Google complained about the portrayal of the intern group’s training officer, who the company thought was mean-spirited and decidedly not “Googley,” said Levy. By the film’s conclusion, the trainer abruptly becomes warm and cuddly - an evolution that Levy says wasn’t in the original script, but which he denies was done to appease Google.
The producers let Google executives see an early cut of the film, three months ahead of time, and were prepared for “notes” - Hollywoodspeak for corrections - that Levy said never came.
“It was a nerve-racking moment,” he recalled. “The final movie was definitely different than the screen play Google had read. I was pleased that their desire for a satisfying movie trumped any kind of preciousness about their company and culture.”
Google had little choice but to cooperate, said Ruben Igielko-Herrlich, whose Propaganda GEM product placement firm finds roles in movies for clients that include BMW, Nokia and Lacoste.
“The movie would get made with or without a company’s input,” said Igielko-Herrlich. “You have to embrace the production if you hope to soften whatever bad things they might have in there.”

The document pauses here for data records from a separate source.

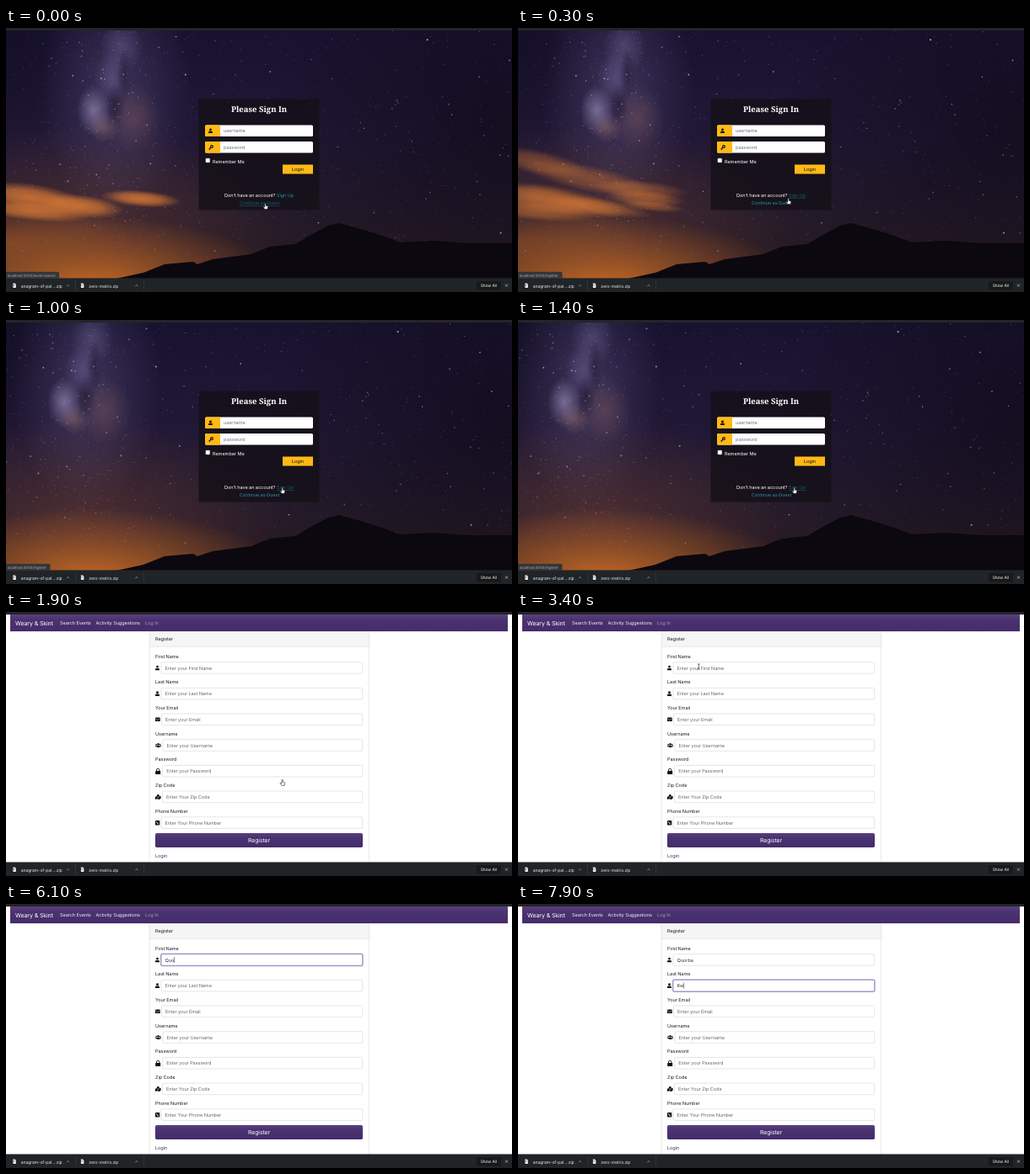
These frames come from a looping animation (600x314 px, 8000 ms). An HTML page with a canvas:

```html
<!DOCTYPE html>
<html lang="en">
<head>
<meta charset="utf-8">
<title>Sign in and register</title>
<style>
  html, body { margin: 0; width: 100%; height: 100%; overflow: hidden; background: #fff; }
  canvas, svg { position: absolute; left: 0; top: 0; width: 600px; height: 314px; }
  text { font-family: Inter, Roboto, sans-serif; letter-spacing: -.015em; text-rendering: geometricPrecision; white-space: pre; }
  .serif { font-family: "Noto Serif", serif; font-weight: 600; letter-spacing: 0; }
</style>
</head>
<body>
<canvas id="sky" width="600" height="314"></canvas>
<svg id="stage" viewBox="0 0 600 314">
  <defs>
    <linearGradient id="purple" x2="0" y2="1">
      <stop stop-color="#5a4180"/><stop offset=".3" stop-color="#4b3271"/><stop offset="1" stop-color="#452c69"/>
    </linearGradient>
    <g id="user"><circle cx="2.5" cy="1.5" r="1.45"/><path d="M0 5.6V4.7Q0 3.3 1.4 3.3H3.6Q5 3.3 5 4.7V5.6Z"/></g>
    <g id="envelope"><rect y=".6" width="5.8" height="4.5" rx=".6"/><path d="M.2 1.6 2.9 3.6 5.6 1.6" fill="none" stroke="#fff" stroke-width=".5"/></g>
    <g id="users"><circle cx="3.5" cy="1.5" r="1.2"/><circle cx="1.2" cy="1.8" r=".8"/><circle cx="5.8" cy="1.8" r=".8"/><path d="M1.6 5.2V4Q1.6 3 2.6 3H4.4Q5.4 3 5.4 4V5.2ZM0 4.2V3.6Q0 2.9.8 2.9H1.7L1.2 4.2ZM7 4.2V3.6Q7 2.9 6.2 2.9H5.3L5.8 4.2Z"/></g>
    <g id="lock"><rect y="2.5" x=".2" width="6" height="4.2" rx=".6"/><path d="M1.5 2.8V1.6a1.7 1.7 0 0 1 3.4 0V2.8" fill="none" stroke="#111" stroke-width=".9"/></g>
    <g id="map"><path d="M0 2.6 1.6 2 3.3 4.4 5 2 6.6 1.6V5L4.5 5.8 2.2 5.1 0 5.8Z"/><path d="M3.3 3.7Q1.8 1.9 1.8 1.3a1.5 1.3 0 0 1 3 0Q4.8 1.9 3.3 3.7Z"/></g>
    <g id="phone"><rect y=".3" width="5.3" height="5.3" rx=".7"/><path d="M1.4 1.6Q1.8 3.9 4 4.3" fill="none" stroke="#fff" stroke-width=".9"/></g>
    <g id="key"><circle cx="4" cy="2" r="1.4" fill="none" stroke="#111" stroke-width="1.1"/><path d="M3 3 .6 5.4M1.2 4.8l.9.9" stroke="#111" stroke-width="1.1"/></g>
    <g id="file"><path d="M-1.6-2.7H.5L1.8-1.4V2.7H-1.6Z" fill="#f1f3f4"/><path d="M-.4-2V.8" stroke="#5f6368" stroke-width=".7"/></g>
  </defs>
  <g id="login"></g>
  <g id="register"></g>
  <g id="chrome"></g>
  <g id="status"></g>
  <g id="pointer">
    <path id="hand" d="M-.6 0Q0-.6.6 0V2.4L2.6 2.9Q3.2 3.1 3.1 3.9L2.5 6.7H-.8L-2.4 4Q-2.3 3.2-1.5 3.6L-.6 4.4Z" fill="#fff" stroke="#222" stroke-width=".6"/>
    <path id="arrow" d="M0 0V6.6L1.5 5.2 2.5 7.5 3.5 7 2.5 4.9H4.6Z" fill="#111" stroke="#fff" stroke-width=".5"/>
    <path id="beam" d="M-1.4-3.3Q0-3.3 0-2.4V2.4Q0 3.3-1.4 3.3M1.4-3.3Q0-3.3 0-2.4M0 2.4Q0 3.3 1.4 3.3" fill="none" stroke="#333" stroke-width=".7"/>
  </g>
</svg>
<script>
const LOOP = 8000, STEP = 100, PAGE_CHANGE = 1500;
const $ = id => document.getElementById(id);
const clamp = v => Math.max(0, Math.min(1, v));
const ramp = (t, from, to) => clamp((t - from) / (to - from));
const smooth = k => k * k * (3 - 2 * k);
const show = (id, on) => $(id).style.display = on ? '' : 'none';

// Markup helpers
const text = (x, y, str, fill = '#222', size = 5.6, extra = '') =>
  `<text x="${x}" y="${y}" fill="${fill}" font-size="${size}" ${extra}>${str}</text>`;
const rect = (x, y, w, h, fill, extra = '') =>
  `<rect x="${x}" y="${y}" width="${w}" height="${h}" fill="${fill}" ${extra}/>`;
const icon = (name, x, y, fill = '#111') => `<use href="#${name}" x="${x}" y="${y}" fill="${fill}"/>`;
const centered = 'text-anchor="middle"';

// Sign-in page
const signInRow = (y, name, hint) =>
  rect(236, y, 128, 13.5, '#fff', 'rx="1.6"') +
  `<path d="M254 ${y}H237.6q-1.6 0-1.6 1.6v10.3q0 1.6 1.6 1.6H254z" fill="#ffb916"/>` +
  icon(name, 240, y + 4) + text(258, y + 8.9, hint, '#6c757d');

$('login').innerHTML =
  rect(228.5, 84.5, 143, 132, '#141017', 'fill-opacity=".8"') +
  text(300, 99.6, 'Please Sign In', '#fff', 9.5, `class="serif" ${centered}`) +
  signInRow(115.5, 'user', 'username') + signInRow(135, 'key', 'password') +
  rect(236.8, 155, 5, 5, '#fff', 'rx=".8" stroke="#888" stroke-width=".4"') +
  text(245, 160.6, 'Remember Me', '#fff') +
  rect(328, 162.5, 36, 11, '#ffb916') + text(346, 170, 'Login', '#111', 5.6, centered) +
  text(259, 201.3, "Don't have an account?", '#fff') +
  text(321, 201.3, 'Sign Up', '', 5.6, 'id="signUp"') +
  text(277, 210, 'Continue as Guest', '', 5.6, 'id="guest"');

// Register page
const ROW = 30.7;
const fields = [
  ['First Name', 'Enter your First Name', 'user', 184],
  ['Last Name', 'Enter your Last Name', 'user', 184],
  ['Your Email', 'Enter your Email', 'envelope', 184.5],
  ['Username', 'Enter your Username', 'users', 186],
  ['Password', 'Enter your Password', 'lock', 185.7],
  ['Zip Code', 'Enter Your Zip Code', 'map', 185.5],
  ['Phone Number', 'Enter Your Phone Number', 'phone', 184],
];

$('register').innerHTML =
  rect(0, 0, 600, 314, '#fff') +
  rect(5, 3, 590, 20, 'url(#purple)') +
  text(11, 15.8, 'Weary &amp; Skint', '#fff', 7) +
  text(64, 15.3, 'Search Events', '#f1edf6') + text(106.5, 15.3, 'Activity Suggestions', '#f1edf6') +
  text(165, 15.3, 'Log In', '#a294b6') +
  rect(170, 23, 260.5, 18, '#f5f5f5') +
  `<path d="M170 23V298M430.5 23V298M170 41.3H430.5" stroke="#dcdcdc" stroke-width=".6"/>` +
  text(177, 34.4, 'Register') +
  fields.map(([label, hint, glyph, x], i) => {
    const y = 59.6 + i * ROW;
    return text(177, y - 5, label) + icon(glyph, 177, y + 4) +
      rect(x - .3, y - .3, 423.3 - x, 14.2, 'none', `id="ring${i}" rx="1.8" stroke="#6f5bc0" stroke-width="1.5" stroke-opacity="0"`) +
      rect(x, y, 422.7 - x, 13.6, '#fff', `id="box${i}" rx="1.5" stroke="#ced4da" stroke-width=".6"`) +
      text(x + 4.6, y + 8.9, hint, '#666d74', 5.6, `id="value${i}"`);
  }).join('') +
  rect(177, 263, 246, 17, 'url(#purple)', 'rx="1.8"') +
  text(300, 274, 'Register', '#fff', 6.9, centered) +
  text(177, 292.2, 'Login', '#452c69') +
  `<path id="caret" stroke="#111" stroke-width=".5"/>`;

// Browser frame
const download = (x, name, chevron) =>
  icon('file', x, 306.3) + text(x + 7.8, 308.9, name, '#e8eaed', 5.05) +
  `<path d="M${chevron - 1.6} 307l1.6-1.5 1.6 1.5" fill="none" stroke="#bdc1c6" stroke-width=".6"/>`;

$('chrome').innerHTML =
  rect(0, 0, 600, 3, '#242529') + rect(0, 297.5, 600, 16.5, '#212427') +
  '<path d="M82.5 300V312M163.5 300V312" stroke="#3c4043" stroke-width=".6"/>' +
  download(10, 'anagram-of-pal....zip', 73.7) + download(90.5, 'zero-matrix.zip', 155) +
  rect(558, 301, 28.5, 10.5, '#17191b', 'rx="1.5"') + text(572.3, 308.2, 'Show All', '#fff', 4.8, centered) +
  '<path d="M592 304.7l3 3m0-3l-3 3" stroke="#dadce0" stroke-width=".6"/>';

// Night sky
let seed = 7;
const random = () => (seed = (seed * 16807) % 2147483647) / 2147483647;
const spread = () => random() + random() + random() - 1.5;
const stars = Array.from({ length: 2300 }, (_, i) => {
  const y = random() * 275, inBand = i > 1500;
  return {
    x: inBand ? 135 - y * .1 + spread() * 80 : random() * 680,
    y, size: .6 + random() ** 8 * 1.2, alpha: .1 + random() ** 3 * .75,
  };
});
const ctx = $('sky').getContext('2d');

// Soft ellipse; core is the opacity kept halfway out
function glow(x, y, rx, ry, rgb, alpha, core = .5, tilt = 0) {
  const g = ctx.createRadialGradient(0, 0, 0, 0, 0, 1);
  g.addColorStop(0, `rgba(${rgb},${alpha})`);
  g.addColorStop(.5, `rgba(${rgb},${alpha * core})`);
  g.addColorStop(1, `rgba(${rgb},0)`);
  ctx.save();
  ctx.translate(x, y);
  ctx.rotate(tilt);
  ctx.scale(rx, ry);
  ctx.fillStyle = g;
  ctx.fillRect(-1, -1, 2, 2);
  ctx.restore();
}

// Cloud banks: x, y, half width, half height, tilt
const lowBank = [[30, 202, 68, 17, .15], [88, 212, 52, 14, .1], [30, 218, 70, 11, .1], [160, 203, 48, 10, .08]];
const highBank = [[15, 160, 62, 15, .2], [75, 179, 80, 16, .2], [135, 192, 58, 11, .08], [35, 204, 62, 17, .15],
  [95, 214, 55, 10, .15], [150, 212, 40, 6, .1]];
const drawBank = (bank, shift, alpha) => bank.forEach(([x, y, rx, ry, tilt]) =>
  glow(x + shift, y, rx, ry, '218,122,54', alpha * .85, .75, tilt));

function drawSky(t) {
  const base = ctx.createLinearGradient(0, 0, 0, 298);
  [[0, '#18122f'], [.45, '#211835'], [.75, '#241a2a'], [1, '#2a1a1d']].forEach(s => base.addColorStop(...s));
  ctx.fillStyle = base;
  ctx.fillRect(0, 0, 600, 314);
  glow(600, 130, 300, 240, '11,7,18', .6);
  glow(0, 20, 90, 140, '14,10,26', .4);
  glow(90, 235, 240, 120, '115,66,55', .5);

  const drift = -t * .035;
  const milky = '135,122,180', dust = '25,16,36';
  glow(130 + drift, 75, 90, 150, milky, .3);
  glow(137 + drift, 22, 26, 34, milky, .35);
  glow(126 + drift, 58, 22, 30, milky, .35);
  glow(104 + drift, 98, 20, 30, '175,160,205', .55);
  glow(116 + drift, 118, 18, 18, '190,135,120', .35);
  glow(152 + drift, 108, 32, 40, '140,95,95', .4);
  glow(140 + drift, 55, 9, 34, dust, .5);
  glow(130 + drift, 92, 12, 26, dust, .5);

  for (const s of stars) {
    ctx.fillStyle = `rgba(190,185,240,${s.alpha})`;
    ctx.fillRect(s.x + drift, s.y, s.size, s.size);
  }

  glow(100, 304, 230, 80, '222,118,38', .8);
  const early = 1 - smooth(ramp(t, 100, 600));
  const late = smooth(ramp(t, 100, 500)) * (1 - smooth(ramp(t, 600, 1000)));
  drawBank(lowBank, -t * .03, early);
  drawBank(highBank, (600 - t) * .03, late);
  glow(0, 255, 150, 50, '150,82,36', .6 * Math.max(early, late));

  ctx.fillStyle = '#0b080f';
  ctx.beginPath();
  ctx.moveTo(122, 300);
  [[163, 291], [188, 281], [222, 278], [227, 281], [245, 275], [291, 269], [313, 260], [343, 257], [358, 248],
   [382, 235], [395, 232], [424, 240], [449, 248], [467, 255], [506, 253], [550, 256], [600, 256], [600, 300]]
    .forEach(p => ctx.lineTo(...p));
  ctx.fill();
}

// Pointer: time, x, y
const path = [[0, 307.5, 208.8], [500, 327.6, 199.6], [2300, 327.6, 199.6], [3200, 216, 60], [3400, 214.4, 65],
  [4000, 214.4, 65], [4400, 399.5, 60.5], [4500, 399.5, 60.5], [4900, 392.5, 49.5], [LOOP, 392.5, 49.5]];

function movePointer(t) {
  const i = path.findIndex(p => p[0] > t);
  const [t0, x0, y0] = path[i - 1], [t1, x1, y1] = path[i];
  const k = smooth(ramp(t, t0, t1));
  const x = x0 + (x1 - x0) * k, y = y0 + (y1 - y0) * k;
  const overField = x > 184 && x < 423 && y > 59 && (y - 59) % ROW < 14.5;
  const kind = t < 2400 ? 'hand' : overField ? 'beam' : 'arrow';
  for (const id of ['hand', 'arrow', 'beam']) show(id, id === kind);
  $('pointer').setAttribute('transform', `translate(${x} ${y})`);
  show('pointer', t < 5500);
}

// Typed fields: focus and blur times, and when each letter lands
const entries = [
  { focus: 3600, blur: 6900, word: 'Quorba', keys: [5500, 5700, 6100, 6200, 6400, 6600] },
  { focus: 6900, blur: LOOP + 500, word: 'Kw', keys: [7600, 7800] },
];

function drawEntry({ focus, blur, word, keys }, i, t) {
  const struck = keys.filter(k => k <= t);
  const value = $('value' + i);
  value.textContent = word.slice(0, struck.length) || fields[i][1];
  value.setAttribute('fill', struck.length ? '#343a40' : '#666d74');

  const lit = ramp(t, focus - 80, focus + 100) * (1 - ramp(t, blur - 80, blur + 100));
  $('ring' + i).setAttribute('stroke-opacity', lit * .45);
  $('box' + i).setAttribute('stroke', lit > .3 ? '#6a559f' : '#ced4da');

  if (t < focus || t >= blur) return;
  const since = t - (struck.at(-1) ?? focus);
  const x = 188.8 + (struck.length ? value.getComputedTextLength() : 0);
  $('caret').setAttribute('d', `M${x} ${63 + i * ROW}v7`);
  show('caret', since % 1000 < 500);
}

function styleLink(id, hovered) {
  $(id).setAttribute('fill', hovered ? '#12606c' : '#23939f');
  $(id).setAttribute('text-decoration', hovered ? 'underline' : 'none');
}

let statusUrl;
function drawStatus(t) {
  const url = t < 300 ? 'localhost:5000/event-search' : 'localhost:5000/register';
  if (url !== statusUrl) {
    statusUrl = url;
    $('status').innerHTML = rect(-2, 290, t < 300 ? 65 : 54.5, 8, '#35363a', 'rx="1.5"') +
      text(1.8, 295.6, url, '#a5a9ae', 4.3);
  }
  $('status').setAttribute('opacity', 1 - ramp(t, 1600, 1900));
}

function frame() {
  const t = Math.floor(performance.now() % LOOP / STEP) * STEP;
  const signingIn = t < PAGE_CHANGE;
  show('login', signingIn);
  show('register', !signingIn);
  show('caret', false);
  if (signingIn) {
    drawSky(t);
    styleLink('guest', t < 300);
    styleLink('signUp', t >= 300);
  } else {
    entries.forEach((entry, i) => drawEntry(entry, i, t));
  }
  drawStatus(t);
  movePointer(t);
  requestAnimationFrame(frame);
}
frame();
</script>
</body>
</html>
```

Reporting by Ronald Grover and Zorianna Kit in Los Angeles and Alexei Oreskovic in San Francisco; Editing by Claudia Parsons